Officials told ABC News they found no alcohol on the scene and couldn't confirm reports in the media that the group had been drinking in celebration of one of the victims' 19th birthday the night of the crash.
But less than six hours before the accident, a user who called himself "AmericanM5" logged on to a BMW M-5 online forum asking for advice on how to make the 500-horsepower car go faster.
Florida newspaper the Star Banner identified the user as 18-year-old Ammirato.
"The problem is when I'm going pedal to the metal pushing 140 and upshifting, there tends to be thud noise with the gear change," AmericanM5 wrote in one post, adding, "Let me say I am beginner when it comes to high-performance cars as I am only 18 so take it easy on me."
Others on the online forum doubted AmericanM5's claims of owning such a high-powered BMW at such a young age and warned him to take it slow.

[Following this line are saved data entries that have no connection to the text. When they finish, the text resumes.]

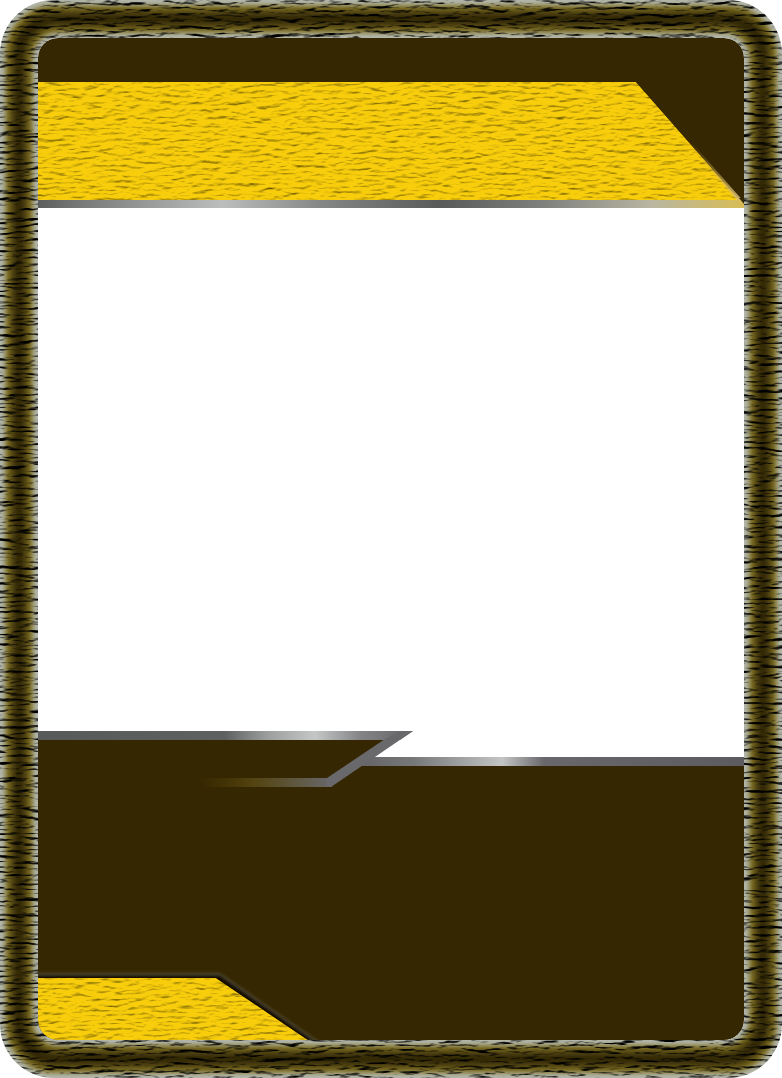
<!DOCTYPE html>
<html lang="en">
<head>
<meta charset="utf-8">
<title>Blank card template</title>
<style>
:root {
  --panel: #352701;
  --frame: #282006;
  --frame-gold: #76661c;
  --frame-steel: #a3a79f;
  --gold: #f6cb0c;
  --window: #ffffff;
}
html, body { margin: 0; background: var(--window); }
.card { position: relative; width: 782px; height: 1078px; overflow: hidden; }
.card svg { display: block; }
.panel { fill: var(--panel); }
.window { fill: var(--window); }
.gold { fill: var(--gold); }
.frame-base { fill: var(--frame); fill-rule: evenodd; }
.glow { fill: none; stroke: var(--frame-gold); stroke-width: 24; }
.rim { fill: none; stroke: var(--frame-steel); stroke-width: 10; }
</style>
</head>
<body>
<main class="card">
<svg width="782" height="1078" viewBox="0 0 782 1078" role="img" aria-label="Blank card template with gold title bar and textured frame">
  <defs>
    <rect id="outer-edge" width="782" height="1078" rx="54"/>
    <rect id="inner-edge" x="38" y="38" width="706" height="1002" rx="20"/>
    <path id="frame-ring" clip-rule="evenodd" d="M54 0H728A54 54 0 0 1 782 54V1024A54 54 0 0 1 728 1078H54A54 54 0 0 1 0 1024V54A54 54 0 0 1 54 0ZM58 38A20 20 0 0 0 38 58V1020A20 20 0 0 0 58 1040H724A20 20 0 0 0 744 1020V58A20 20 0 0 0 724 38Z"/>
    <clipPath id="frame-clip"><use href="#frame-ring" clip-rule="evenodd"/></clipPath>
    <clipPath id="inner-clip"><use href="#inner-edge"/></clipPath>

    <filter id="soft-wide" x="-5%" y="-5%" width="110%" height="110%"><feGaussianBlur stdDeviation="4"/></filter>
    <filter id="soft-rim" x="-5%" y="-5%" width="110%" height="110%"><feGaussianBlur stdDeviation="2.5"/></filter>
    <filter id="soft-shadow" x="-10%" y="-20%" width="120%" height="140%"><feGaussianBlur stdDeviation="1.5"/></filter>

    <filter id="gold-grain" x="0" y="0" width="100%" height="100%" color-interpolation-filters="sRGB">
      <feTurbulence type="fractalNoise" baseFrequency="0.07 0.27" numOctaves="3" seed="4" result="noise"/>
      <feDiffuseLighting in="noise" surfaceScale="1.6" diffuseConstant="1.2" lighting-color="#fff" result="relief">
        <feDistantLight azimuth="250" elevation="57"/>
      </feDiffuseLighting>
      <feComposite in="SourceGraphic" in2="relief" operator="arithmetic" k1="0.85" k2="0.16" result="lit"/>
      <feComposite in="lit" in2="SourceGraphic" operator="in"/>
    </filter>
    <filter id="frame-grain" x="0" y="0" width="100%" height="100%" color-interpolation-filters="sRGB">
      <feTurbulence type="fractalNoise" baseFrequency="0.05 0.25" numOctaves="3" seed="9" result="noise"/>
      <feDiffuseLighting in="noise" surfaceScale="4" diffuseConstant="1.3" lighting-color="#fff" result="relief">
        <feDistantLight azimuth="250" elevation="50"/>
      </feDiffuseLighting>
      <feComposite in="SourceGraphic" in2="relief" operator="arithmetic" k1="1.1" k2="0" result="lit"/>
      <feComposite in="lit" in2="SourceGraphic" operator="in"/>
    </filter>

    <linearGradient id="title-rule" gradientUnits="userSpaceOnUse" x1="38" y1="0" x2="744" y2="0">
      <stop offset="0" stop-color="#5c5e5e"/>
      <stop offset=".06" stop-color="#777979"/>
      <stop offset=".26" stop-color="#bcbebe"/>
      <stop offset=".4" stop-color="#858787"/>
      <stop offset=".57" stop-color="#585a5a"/>
      <stop offset=".72" stop-color="#80827f"/>
      <stop offset=".87" stop-color="#b9b6a2"/>
      <stop offset="1" stop-color="#d8bd55"/>
    </linearGradient>
    <linearGradient id="tab-rule" gradientUnits="userSpaceOnUse" x1="38" y1="0" x2="412" y2="0">
      <stop offset="0" stop-color="#565b5a"/>
      <stop offset=".5" stop-color="#5d6261"/>
      <stop offset=".61" stop-color="#9b9d9d"/>
      <stop offset=".74" stop-color="#c5c7c7"/>
      <stop offset=".86" stop-color="#858587"/>
      <stop offset="1" stop-color="#646467"/>
    </linearGradient>
    <linearGradient id="tab-tail" gradientUnits="userSpaceOnUse" x1="200" y1="0" x2="332" y2="0">
      <stop offset="0" stop-color="#4f3d08" stop-opacity="0"/>
      <stop offset=".4" stop-color="#53430f"/>
      <stop offset="1" stop-color="#68686a"/>
    </linearGradient>
    <linearGradient id="text-rule" gradientUnits="userSpaceOnUse" x1="360" y1="0" x2="744" y2="0">
      <stop offset="0" stop-color="#646467"/>
      <stop offset=".14" stop-color="#77787a"/>
      <stop offset=".37" stop-color="#c3c4c4"/>
      <stop offset=".48" stop-color="#68686c"/>
      <stop offset="1" stop-color="#5c5c60"/>
    </linearGradient>
    <linearGradient id="bevel" gradientUnits="userSpaceOnUse" x1="636" y1="82" x2="744" y2="205">
      <stop offset=".5" stop-color="#c8a52c" stop-opacity="0"/>
      <stop offset="1" stop-color="#d9c07a"/>
    </linearGradient>
  </defs>

  <g id="card-face" clip-path="url(#inner-clip)">
    <rect class="panel" x="38" y="38" width="706" height="1002"/>

    <g id="title-bar">
      <polygon class="gold" points="38,82 636,82 744,205 38,205" filter="url(#gold-grain)"/>
      <line x1="636" y1="82" x2="744" y2="205" stroke="url(#bevel)" stroke-width="4"/>
      <rect x="38" y="200" width="706" height="8" fill="url(#title-rule)"/>
      <polygon class="panel" points="739,198 744,198 744,204"/>
    </g>

    <rect class="window" x="38" y="208" width="706" height="550"/>

    <g id="text-box">
      <rect x="360" y="757" width="384" height="9" fill="url(#text-rule)"/>
      <polygon class="panel" points="38,738 388,738 360,766 38,766"/>
    </g>

    <g id="name-tab">
      <polygon points="38,731 413,731 400,740 38,740" fill="url(#tab-rule)"/>
      <polygon points="200,778 328,778 332,787 200,787" fill="url(#tab-tail)"/>
      <polygon points="385,739 400,731 413,731 331,787 326,787 327,778" fill="#69696c"/>
    </g>

    <g id="corner-tab">
      <polygon points="30,974 220,974 318,1042 30,1042" fill="#151006" stroke="#77705a" stroke-width="1" filter="url(#soft-shadow)"/>
      <polygon class="gold" points="38,978 216,978 308,1040 38,1040" filter="url(#gold-grain)"/>
    </g>
  </g>

  <g id="frame" clip-path="url(#frame-clip)">
    <g filter="url(#frame-grain)">
      <use class="frame-base" href="#frame-ring"/>
      <g class="glow" filter="url(#soft-wide)">
        <use href="#outer-edge"/>
        <use href="#inner-edge"/>
      </g>
      <g class="rim" filter="url(#soft-rim)">
        <use href="#outer-edge"/>
        <use href="#inner-edge"/>
      </g>
    </g>
  </g>
</svg>
</main>
</body>
</html>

A member logged in as "M5Froth" wrote, "Its [sic] just disturbing to know, if you're for real, that an 18 year old who is asking these questions about a 500hp car is driving the same street I am. I don't have anything against young guys driving nice cars, but an 18 year old behind the wheel of an M5 is what accidents are made of IMO."
In his last entry on the forum, posted at 12:33 a.m. Saturday, AmericanM5 wrote, "I completley [sic] understand where you are coming from assuming that I am irresponsible.. that is definetly [sic] understandable. I do sometimes make bad decisions but I am young and I do drive safe and I will not endanger the lives of others.. and I hope you are not under the impression that I am the one to brag, I have never been that way and never will."
This weekend residents mourned the victims who they said formed part of a tight group of friends.
"People are really just in shock," Quelland told ABC News. "Number one, the severity of the crash and just how devastating that was, but people aren't used to losing three people that they're close to at once."
Students from North Marion and others gathered at a Baptist church Saturday to remember the victims, according to local media reports.
"We wanted to have a place where everyone could get together and mourn," Kathy Crile, the mother of a former student and friend of the victims, told the Star Banner. To "hug and cry."